In Baur, the minority shareholder could sell his shares to a third party, but he first had to offer his shares to the other shareholders, and they could purchase the shares at fair value. This provision is somewhat common in closely-held corporations, including some auto dealership corporations. However, the majority shareholder refused to buy the shares at reasonable value and refused to pay any dividends to the minority shareholder. As a typical minority shareholder, he had little market outside of the corporation.

The bylaws in Baur provided a method for calculating the “fair value” of the shares, but the company failed to update those numbers since 1984. Since the value of the corporation’s assets skyrocketed, if the minority shareholder sold his shares at the 1984 price, then he would be selling them at a significantly reduced value. Importantly, the Court made it clear that if the “fair value” had been computed properly, then the written agreement would have been upheld. Therefore, if the written contract is reasonable, then it will be upheld.

Baur provides two major lessons to closely held corporations, including auto dealership corporations. First, majority shareholders should take an objective look at how they are interacting with their minority shareholders. A majority shareholder’s actions should be within the Baur standards. If you are concerned that your actions might fall into the Court’s definition of oppression, then you should speak to an experienced business and auto dealer attorney.

This case also illustrates that the bylaws of closely held corporations may need to include provisions that realistically address adjustments to corporate control and shareholder buyouts. The Baur family would have saved time and money with a well-developed set of bylaws. Since the Court will generally uphold written agreements, you should have an attorney examine your corporation’s bylaws if you are concerned about future corporate governance.
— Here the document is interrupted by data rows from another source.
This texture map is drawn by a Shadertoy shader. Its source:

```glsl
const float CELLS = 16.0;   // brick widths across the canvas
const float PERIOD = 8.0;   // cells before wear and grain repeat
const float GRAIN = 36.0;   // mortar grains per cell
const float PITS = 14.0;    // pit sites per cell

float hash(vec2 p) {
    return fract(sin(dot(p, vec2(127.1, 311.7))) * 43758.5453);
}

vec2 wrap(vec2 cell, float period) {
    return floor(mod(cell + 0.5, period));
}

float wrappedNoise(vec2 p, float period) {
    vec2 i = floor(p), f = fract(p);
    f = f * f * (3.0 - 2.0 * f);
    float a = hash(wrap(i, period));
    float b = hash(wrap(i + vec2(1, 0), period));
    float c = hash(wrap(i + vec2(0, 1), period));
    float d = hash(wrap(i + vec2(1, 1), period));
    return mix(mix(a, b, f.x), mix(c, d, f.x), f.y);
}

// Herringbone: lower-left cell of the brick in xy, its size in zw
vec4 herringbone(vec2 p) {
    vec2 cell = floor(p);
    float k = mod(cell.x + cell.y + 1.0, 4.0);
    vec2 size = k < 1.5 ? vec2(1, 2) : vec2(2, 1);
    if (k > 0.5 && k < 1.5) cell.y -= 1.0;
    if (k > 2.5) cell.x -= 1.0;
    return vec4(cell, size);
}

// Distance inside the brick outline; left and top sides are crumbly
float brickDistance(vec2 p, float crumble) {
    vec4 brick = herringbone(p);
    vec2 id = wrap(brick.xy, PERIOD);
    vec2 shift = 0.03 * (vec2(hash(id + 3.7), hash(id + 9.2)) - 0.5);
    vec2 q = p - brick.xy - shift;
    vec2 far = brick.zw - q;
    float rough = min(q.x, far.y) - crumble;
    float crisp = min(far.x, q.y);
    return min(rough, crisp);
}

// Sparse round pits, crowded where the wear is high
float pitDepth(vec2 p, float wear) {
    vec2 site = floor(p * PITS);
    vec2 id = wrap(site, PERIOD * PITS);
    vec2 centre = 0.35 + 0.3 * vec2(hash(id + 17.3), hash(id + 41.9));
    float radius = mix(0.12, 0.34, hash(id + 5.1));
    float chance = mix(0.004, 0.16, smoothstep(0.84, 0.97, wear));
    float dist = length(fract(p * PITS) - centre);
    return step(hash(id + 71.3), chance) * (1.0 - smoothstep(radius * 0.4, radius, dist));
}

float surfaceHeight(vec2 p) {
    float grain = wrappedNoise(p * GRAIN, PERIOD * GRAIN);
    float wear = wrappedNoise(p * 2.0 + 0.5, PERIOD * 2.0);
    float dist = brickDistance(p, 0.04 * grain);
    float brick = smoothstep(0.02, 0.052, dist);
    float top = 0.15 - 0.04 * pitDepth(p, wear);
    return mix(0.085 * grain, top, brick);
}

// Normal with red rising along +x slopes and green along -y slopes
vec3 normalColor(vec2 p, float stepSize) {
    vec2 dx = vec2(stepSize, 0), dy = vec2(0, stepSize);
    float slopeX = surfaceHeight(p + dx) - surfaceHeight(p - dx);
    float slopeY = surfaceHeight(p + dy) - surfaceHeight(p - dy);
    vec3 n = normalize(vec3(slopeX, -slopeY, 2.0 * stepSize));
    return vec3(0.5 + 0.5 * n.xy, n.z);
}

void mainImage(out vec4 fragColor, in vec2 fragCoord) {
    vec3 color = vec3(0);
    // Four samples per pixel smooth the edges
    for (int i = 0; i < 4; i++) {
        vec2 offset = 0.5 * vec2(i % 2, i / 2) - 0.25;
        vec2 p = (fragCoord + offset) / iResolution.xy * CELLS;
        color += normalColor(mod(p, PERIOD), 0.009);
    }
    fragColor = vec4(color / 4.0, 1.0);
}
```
Contact experienced auto dealer counsel to discuss what this case means to your closely held corporation.